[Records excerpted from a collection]

• • •

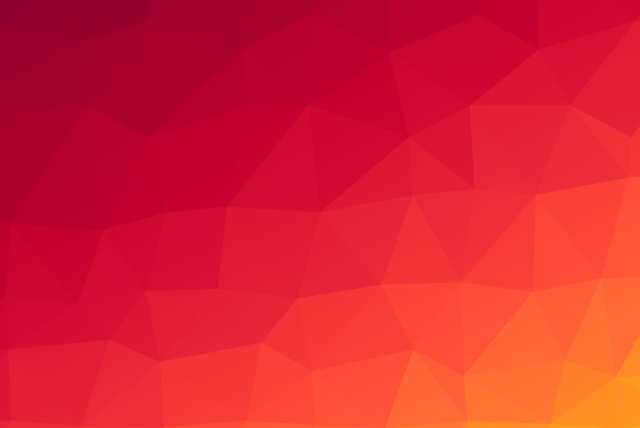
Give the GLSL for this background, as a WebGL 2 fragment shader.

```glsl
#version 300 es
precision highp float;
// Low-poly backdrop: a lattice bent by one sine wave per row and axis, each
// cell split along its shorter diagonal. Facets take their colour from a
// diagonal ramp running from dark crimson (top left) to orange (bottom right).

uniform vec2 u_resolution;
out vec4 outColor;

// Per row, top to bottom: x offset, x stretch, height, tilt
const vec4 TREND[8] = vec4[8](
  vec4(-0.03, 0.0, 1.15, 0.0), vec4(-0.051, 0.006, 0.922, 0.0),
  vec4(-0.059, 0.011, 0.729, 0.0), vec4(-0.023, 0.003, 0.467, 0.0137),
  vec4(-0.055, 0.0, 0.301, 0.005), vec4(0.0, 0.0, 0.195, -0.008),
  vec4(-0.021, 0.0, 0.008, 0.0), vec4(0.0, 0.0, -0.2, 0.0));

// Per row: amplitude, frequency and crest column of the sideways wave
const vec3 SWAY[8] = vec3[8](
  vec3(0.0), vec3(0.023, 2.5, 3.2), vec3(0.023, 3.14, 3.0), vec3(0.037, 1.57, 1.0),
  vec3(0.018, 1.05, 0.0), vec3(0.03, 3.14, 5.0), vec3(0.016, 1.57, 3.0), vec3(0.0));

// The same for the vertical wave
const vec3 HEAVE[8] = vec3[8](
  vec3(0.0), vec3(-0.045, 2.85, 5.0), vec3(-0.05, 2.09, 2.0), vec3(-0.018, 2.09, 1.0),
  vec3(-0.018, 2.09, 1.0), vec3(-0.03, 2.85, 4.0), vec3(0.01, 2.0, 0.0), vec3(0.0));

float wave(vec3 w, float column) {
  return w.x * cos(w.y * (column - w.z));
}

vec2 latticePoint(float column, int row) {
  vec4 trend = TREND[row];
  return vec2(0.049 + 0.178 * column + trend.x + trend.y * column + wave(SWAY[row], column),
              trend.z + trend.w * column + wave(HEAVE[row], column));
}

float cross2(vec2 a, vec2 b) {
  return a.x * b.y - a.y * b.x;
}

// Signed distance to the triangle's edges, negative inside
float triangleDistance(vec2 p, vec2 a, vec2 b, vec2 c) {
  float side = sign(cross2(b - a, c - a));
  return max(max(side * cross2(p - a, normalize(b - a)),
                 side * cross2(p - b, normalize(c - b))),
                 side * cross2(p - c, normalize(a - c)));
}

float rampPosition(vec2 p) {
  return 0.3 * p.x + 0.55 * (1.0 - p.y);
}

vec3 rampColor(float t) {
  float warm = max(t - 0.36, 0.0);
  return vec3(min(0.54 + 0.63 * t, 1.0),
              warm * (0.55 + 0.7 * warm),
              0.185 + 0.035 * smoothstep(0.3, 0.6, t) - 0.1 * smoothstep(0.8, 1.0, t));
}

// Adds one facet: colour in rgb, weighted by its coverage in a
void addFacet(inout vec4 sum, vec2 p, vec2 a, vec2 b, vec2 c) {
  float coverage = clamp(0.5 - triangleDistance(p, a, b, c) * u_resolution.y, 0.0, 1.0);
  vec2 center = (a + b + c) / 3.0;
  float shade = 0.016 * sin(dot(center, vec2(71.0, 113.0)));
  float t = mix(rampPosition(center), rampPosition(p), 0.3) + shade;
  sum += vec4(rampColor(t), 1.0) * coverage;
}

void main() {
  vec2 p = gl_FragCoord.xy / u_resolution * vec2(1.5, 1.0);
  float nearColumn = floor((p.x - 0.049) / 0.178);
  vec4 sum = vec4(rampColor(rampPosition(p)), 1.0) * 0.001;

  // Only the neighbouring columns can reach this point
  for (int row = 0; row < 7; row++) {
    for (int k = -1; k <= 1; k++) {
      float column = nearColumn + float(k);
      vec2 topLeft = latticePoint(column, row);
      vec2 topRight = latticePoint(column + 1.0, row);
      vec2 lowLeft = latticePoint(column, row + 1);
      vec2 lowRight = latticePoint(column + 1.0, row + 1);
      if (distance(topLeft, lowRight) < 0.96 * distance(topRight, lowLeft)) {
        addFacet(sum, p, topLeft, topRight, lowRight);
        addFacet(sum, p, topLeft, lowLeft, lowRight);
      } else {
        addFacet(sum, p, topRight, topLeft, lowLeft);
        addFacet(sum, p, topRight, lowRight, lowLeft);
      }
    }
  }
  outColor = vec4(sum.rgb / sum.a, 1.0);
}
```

• • •

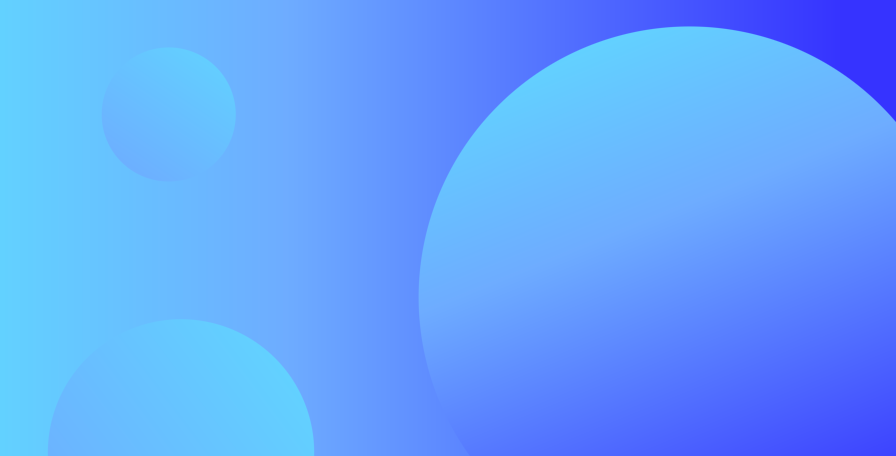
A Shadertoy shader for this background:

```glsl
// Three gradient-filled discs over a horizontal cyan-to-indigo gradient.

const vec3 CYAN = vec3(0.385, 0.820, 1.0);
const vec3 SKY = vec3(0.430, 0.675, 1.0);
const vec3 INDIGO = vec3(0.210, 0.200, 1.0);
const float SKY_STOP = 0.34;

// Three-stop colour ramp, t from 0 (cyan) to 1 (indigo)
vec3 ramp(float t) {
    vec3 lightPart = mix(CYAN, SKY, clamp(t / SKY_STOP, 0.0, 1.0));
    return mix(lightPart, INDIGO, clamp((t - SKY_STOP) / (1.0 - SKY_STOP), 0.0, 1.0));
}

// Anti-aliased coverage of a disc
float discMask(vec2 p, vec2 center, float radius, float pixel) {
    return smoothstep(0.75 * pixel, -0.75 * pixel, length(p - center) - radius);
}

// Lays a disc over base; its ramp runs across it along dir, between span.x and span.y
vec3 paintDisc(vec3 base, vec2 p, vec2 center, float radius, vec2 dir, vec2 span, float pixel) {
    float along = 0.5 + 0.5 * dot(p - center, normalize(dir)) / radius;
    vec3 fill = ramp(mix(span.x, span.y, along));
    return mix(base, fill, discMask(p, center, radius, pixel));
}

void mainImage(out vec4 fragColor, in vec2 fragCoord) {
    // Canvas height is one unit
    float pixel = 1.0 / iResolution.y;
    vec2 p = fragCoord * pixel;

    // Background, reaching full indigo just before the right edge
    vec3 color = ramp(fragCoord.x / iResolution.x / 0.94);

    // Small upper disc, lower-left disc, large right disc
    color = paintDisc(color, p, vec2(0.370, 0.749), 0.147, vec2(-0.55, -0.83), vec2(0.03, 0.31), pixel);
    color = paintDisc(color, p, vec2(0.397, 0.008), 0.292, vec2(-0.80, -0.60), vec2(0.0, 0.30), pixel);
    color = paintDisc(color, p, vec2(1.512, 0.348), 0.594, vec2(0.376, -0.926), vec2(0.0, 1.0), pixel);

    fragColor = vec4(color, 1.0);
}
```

• • •

For every line above with the word "const" in it, make a copy.

- _The answer_:
const vec4 TREND[8] = vec4[8](
const vec3 SWAY[8] = vec3[8](
const vec3 HEAVE[8] = vec3[8](
const vec3 CYAN = vec3(0.385, 0.820, 1.0);
const vec3 SKY = vec3(0.430, 0.675, 1.0);
const vec3 INDIGO = vec3(0.210, 0.200, 1.0);
const float SKY_STOP = 0.34;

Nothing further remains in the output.